The idea is simple. You create a blog centered on a topic and input a bunch of applicable feeds into your software. The software scans for the keywords you chose, steals (or “scrapes”) the content that matches the keywords and posts it to your new temple of copyright infringement. Throw in a few advertisements (like Google Adsensercexswfrafuawb) and you have an automated money machine operating twenty four hours a day, seven days a week.
However, if it’s a license to print money, it’s printed on the back of their victims’ copyright certificates.
An example of how this could work is Buzzburner by Feedburner. Buzzburner is fundamentally designed to help cross-promote different blogs by displaying information using established feeds. It’s a very cool utility that also showcases the potential for trouble. After all, one can theoretically take this code and center their entire blog around it. No original content required.
Rest assured though that the bad guys have all of the tools they need to automatically scrape and repost. Several bloggers have already fallen victim to these farming sites and the problem is only going to grow as the theft becomes easier and more lucrative.
However, even the best scraping software doesn’t make for good plagiarism. Most bloggers, including myself, post links or make references to past articles. Automatic software, which just copies and pastes the post, doesn’t remove those links. This clearly marks the stolen articles as being unoriginal and taints the blog in the eyes of even the most casual observer.
This doesn’t matter to the scrapers though, they’re just wanting to get good search engine fodder so they can drive traffic and get the clicks. They don’t care if anyone actually reads their plagiarized content so long as they click the ads. Quantity, not quality, is what counts.
For the time being at least, the biggest threat still comes from the human plagiarists who copy and paste content, manipulate it to appear as if it where their own and repost it. They’re the ones who cause the most confusion, the ones who benefit the most from their plagiarsim, gaining both reputation and revenue, and are the most difficult to stop.
The worry though is that the scrapers will upgrade their software to address many of these shortcomings and will be able to create whole blogs that can be mistaken, even by humans, as being legit. This will create many new challenges for bloggers and may result in a shift in the way RSS feeds are used.
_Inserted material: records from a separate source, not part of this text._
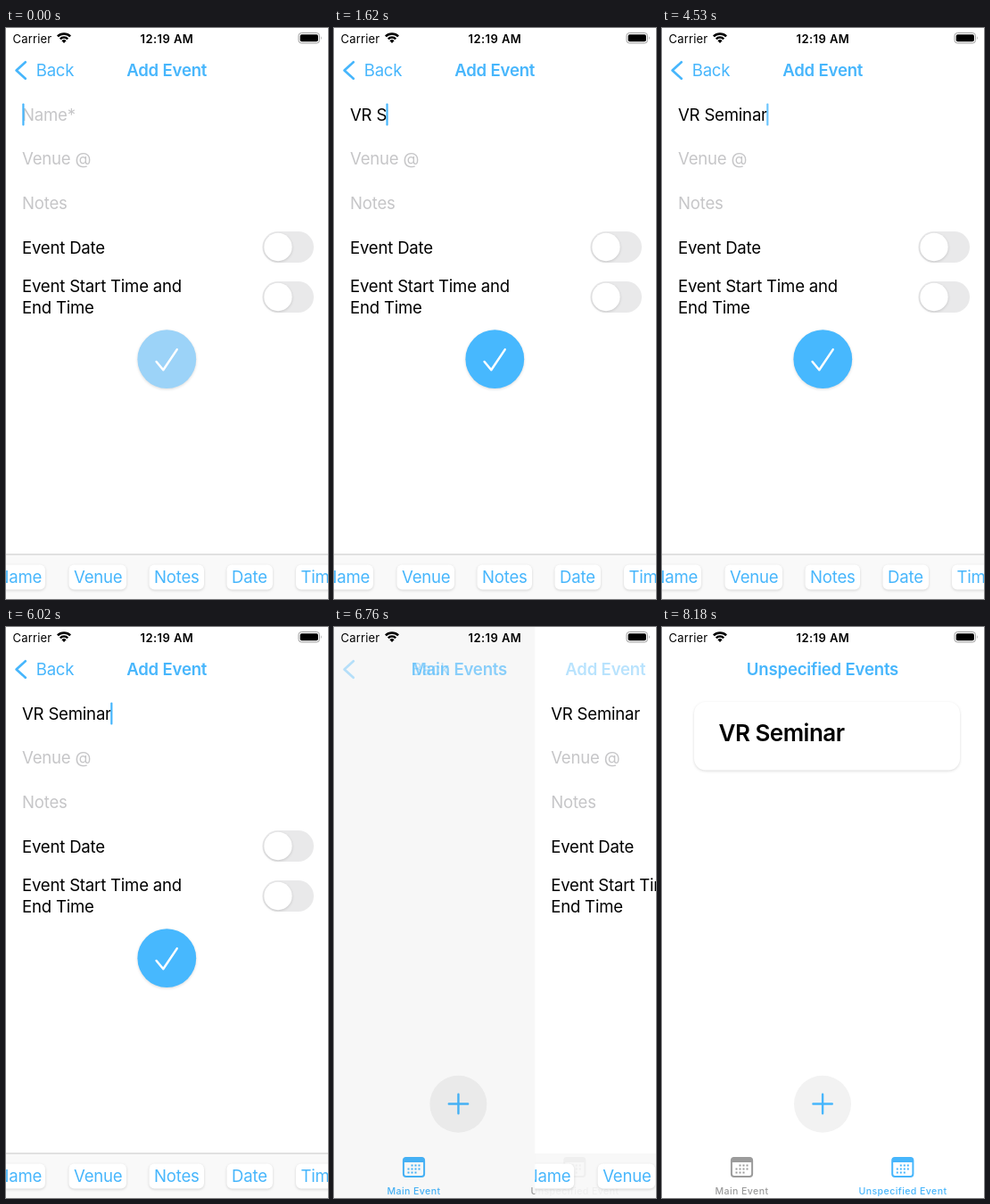
Write an HTML page that moves like this. It is 361x640 px and loops after 8210 ms.

```html
<!DOCTYPE html>
<html lang="en">
<head>
<meta charset="utf-8">
<title>Add Event</title>
<style>
  html, body { margin: 0; width: 100%; height: 100%; overflow: hidden; background: #fff; }
  svg { display: block; width: 100vw; height: 100vh; --blue: #47b6fc; }
  text { font: 400 18.6px Inter, sans-serif; letter-spacing: -.21px; white-space: pre; }
  .blue { fill: var(--blue); }
  .line { fill: none; stroke: var(--blue); stroke-linecap: round; stroke-linejoin: round; }
  .hint { fill: #c6c6c8; }
  .title { font-weight: 600; letter-spacing: -.2px; fill: var(--blue); }
  .mid { text-anchor: middle; }
  .status { font-size: 13px; letter-spacing: .2px; }
  .clock { font-weight: 600; letter-spacing: .42px; }
  .tab text { font-size: 10.6px; font-weight: 500; letter-spacing: .4px; }
  .tab { fill: currentColor; }
  .soft { filter: drop-shadow(0 1px 1.5px rgba(0, 0, 0, .15)); }
  #cardName { font-size: 26px; font-weight: 600; letter-spacing: -.5px; }
</style>
</head>
<body>
<svg viewBox="0 0 361 640">
  <defs>
    <clipPath id="pageClip"><rect width="361" height="640"/></clipPath>
    <g id="toggle">
      <rect x="287.5" width="57.5" height="35" rx="17.5" fill="#e9e9ea"/>
      <circle class="soft" cx="305" cy="17.5" r="15.7" fill="#fff"/>
    </g>
    <g id="calendar">
      <rect x="-11.6" y="-10.6" width="23.2" height="21.2" rx="3" fill="none" stroke="currentColor" stroke-width="2"/>
      <path d="M-11.6 -5.5v-3q0-2.5 3-2.5h17.2q3 0 3 2.5v3z"/>
      <path d="M-3 -2h10M-7 2h14M-7 6h10" fill="none" stroke="currentColor" stroke-width="1.9" stroke-dasharray="2 2"/>
    </g>
  </defs>

  <rect width="361" height="640" fill="#fff"/>

  <g id="home">
    <circle cx="180" cy="534.8" r="32" fill="#f2f2f2"/>
    <path class="line" stroke-width="2.4" d="M169.4 534.5h21.4M180.1 523.8v21.4"/>
  </g>
  <g id="card">
    <rect class="soft" x="36" y="84" width="298" height="76.5" rx="13" fill="#fff"/>
    <text id="cardName" x="63.5" y="128">VR Seminar</text>
  </g>
  <g class="tab" id="tabMain">
    <use href="#calendar" x="89.5" y="605.5"/>
    <text class="mid" x="89.5" y="635.5">Main Event</text>
  </g>
  <g class="tab" id="tabOther">
    <use href="#calendar" x="269.8" y="605.5"/>
    <text class="mid" x="270" y="635.5">Unspecified Event</text>
  </g>
  <rect id="dim" width="361" height="640"/>

  <g id="page" clip-path="url(#pageClip)">
    <rect width="361" height="590" fill="#fff"/>
    <rect id="rowGlow" y="332" width="360" height="78.5" fill="#d4d4d8"/>
    <text id="name" x="18" y="103.7"></text>
    <rect id="caret" class="blue" y="84.5" width="2.2" height="25" rx="1"/>
    <text class="hint" x="18" y="153.3">Venue @</text>
    <text class="hint" x="18" y="203">Notes</text>
    <text x="18" y="252.5">Event Date</text>
    <text x="18" y="295.5">Event Start Time and</text>
    <text x="18" y="320">End Time</text>
    <use href="#toggle" y="228"/>
    <use href="#toggle" y="284"/>
    <circle id="done" class="soft" cx="180.3" cy="371.2" r="32.9"/>
    <path d="M168.6 374l7.7 9.3L191.7 360.4" fill="none" stroke="#fff" stroke-width="2.5" stroke-linecap="round" stroke-linejoin="round"/>
    <rect id="barFill" y="590" width="361" height="50" fill="#f9f9f9"/>
    <path id="barLine" d="M0 590h361" stroke="#c6c6c6"/>
    <g id="chips"></g>
  </g>

  <g id="backMark"><path class="line" stroke-width="2.7" d="M21.8 38.3L11.6 47.5l10.200 9.200"/></g>
  <text id="back" class="blue" y="54">Back</text>
  <text id="addTitle" class="title mid" y="54">Add Event</text>
  <text id="mainTitle" class="title" y="54">Main Events</text>
  <text id="otherTitle" class="title mid" x="180" y="54">Unspecified Events</text>

  <text class="status" x="7.5" y="16.5">Carrier</text>
  <text class="status clock mid" x="180.4" y="16.5">12:19 AM</text>
  <g fill="none" stroke="#000" stroke-width="2.5">
    <path d="M57.9 9.4a10 10 0 0 1 14.2 0M60.8 12.3a6 6 0 0 1 8.4 0"/>
    <path d="M65 17l-2.6-2.7a3.7 3.7 0 0 1 5.2 0z" fill="#000" stroke="none"/>
  </g>
  <rect x="328" y="5.5" width="23.5" height="11.5" rx="3.3" fill="none" stroke="#a0a0a0"/>
  <rect x="329.7" y="7.2" width="20.2" height="8.1" rx="1.8"/>
  <path d="M353 9.3q1.8 2 0 4z" fill="#a0a0a0"/>
</svg>
<script>
const LOOP = 8210;
const SELECT = 6530, CLOSE = 6647, CLOSED = 7210, SWITCH = 8180;
const NAME = 'VR Seminar';
// [time, letters typed]
const TYPING = [[0, 0], [1130, 2], [1350, 3], [1620, 4], [1820, 5], [2180, 6],
  [2440, 7], [2720, 8], [2900, 9], [3010, 10]];
// [time, caret opacity]
const BLINK = [[0, 1], [510, .5], [630, 0], [880, 1], [3520, .5], [3630, 0], [4020, 1],
  [4530, .8], [4650, 0], [4890, .6], [5000, 1], [5540, .6], [5660, 0], [5900, .6],
  [6020, 1], [6650, 0]];
// times at which the slide is redrawn
const SLIDE = [0, 6650, 6760, 6870, 6990, 7100];

const $ = id => document.getElementById(id);
const set = (id, attr, value) => $(id).setAttribute(attr, value);
const show = (id, on) => set(id, 'opacity', +on);
const at = (steps, t) => steps.findLast(s => s[0] <= t)[1];
const move = (id, x) => set(id, 'transform', `translate(${x.toFixed(2)} 0)`);

const chips = [['Name', -16, 60], ['Venue', 70.5, 64.5], ['Notes', 160.5, 61.5],
  ['Date', 247.5, 51.5], ['Time', 325, 56]];
$('chips').innerHTML = chips.map(([label, x, w]) => `
  <rect class="soft" x="${x}" y="601.5" width="${w}" height="28" rx="6" fill="#fff"/>
  <text class="blue" x="${x + 5.5}" y="622">${label}</text>`).join('');

// critically damped spring, 0 to 1
function spring(t) {
  const u = Math.max(0, t - CLOSE) / 1000 * 18.7;
  return 1 - (1 + u) * Math.exp(-u);
}

function drawForm(t) {
  const typed = NAME.slice(0, at(TYPING, t));
  const name = $('name');
  name.textContent = typed || 'Name*';
  name.setAttribute('class', typed ? '' : 'hint');
  set('caret', 'x', 18.3 + (typed ? name.getComputedTextLength() - 1 : 0));
  set('caret', 'opacity', at(BLINK, t));
  set('done', 'fill', typed ? '#47b8fe' : '#9cd3f8');
  show('rowGlow', t >= SELECT && t < 6760);
  const moving = t >= 6650;
  show('barLine', !moving);
  set('barFill', 'opacity', moving ? .9 : 1);
}

function drawSlide(p) {
  move('page', 361 * p);
  move('home', -108 * (1 - p));
  set('dim', 'opacity', .085 * (1 - p));
  const left = 33.7 + 92 * p ** 1.17;
  set('back', 'x', left);
  set('mainTitle', 'x', left);
  set('addTitle', 'x', 180.2 + 199 * p);
  for (const id of ['back', 'backMark', 'addTitle']) set(id, 'opacity', 1 - p);
}

function draw(t) {
  const closed = t >= CLOSED, other = t >= SWITCH;
  const p = closed ? 1 : spring(SLIDE.findLast(s => s <= t));
  drawForm(t);
  drawSlide(p);
  set('page', 'visibility', closed ? 'hidden' : 'visible');
  set('mainTitle', 'opacity', other ? 0 : p);
  show('otherTitle', other);
  show('card', other);
  set('tabMain', 'color', other ? '#9b9b9b' : '#47b6fc');
  set('tabOther', 'color', other ? '#47b6fc' : '#9b9b9b');
}

const start = performance.now();
function tick() {
  draw((performance.now() - start) % LOOP);
  requestAnimationFrame(tick);
}
tick();
</script>
</body>
</html>
```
Because, no matter how true the maxim of “there is no such thing as bad technology” is, evil minds can warp advances of any kind to their advantage. More than anything, this might expose a serious vulnerability in the concept of RSS and may force us all to look at the way we use it and seek out new ways to improve the technology so that it can’t be perverted again.
At least not so easily that is…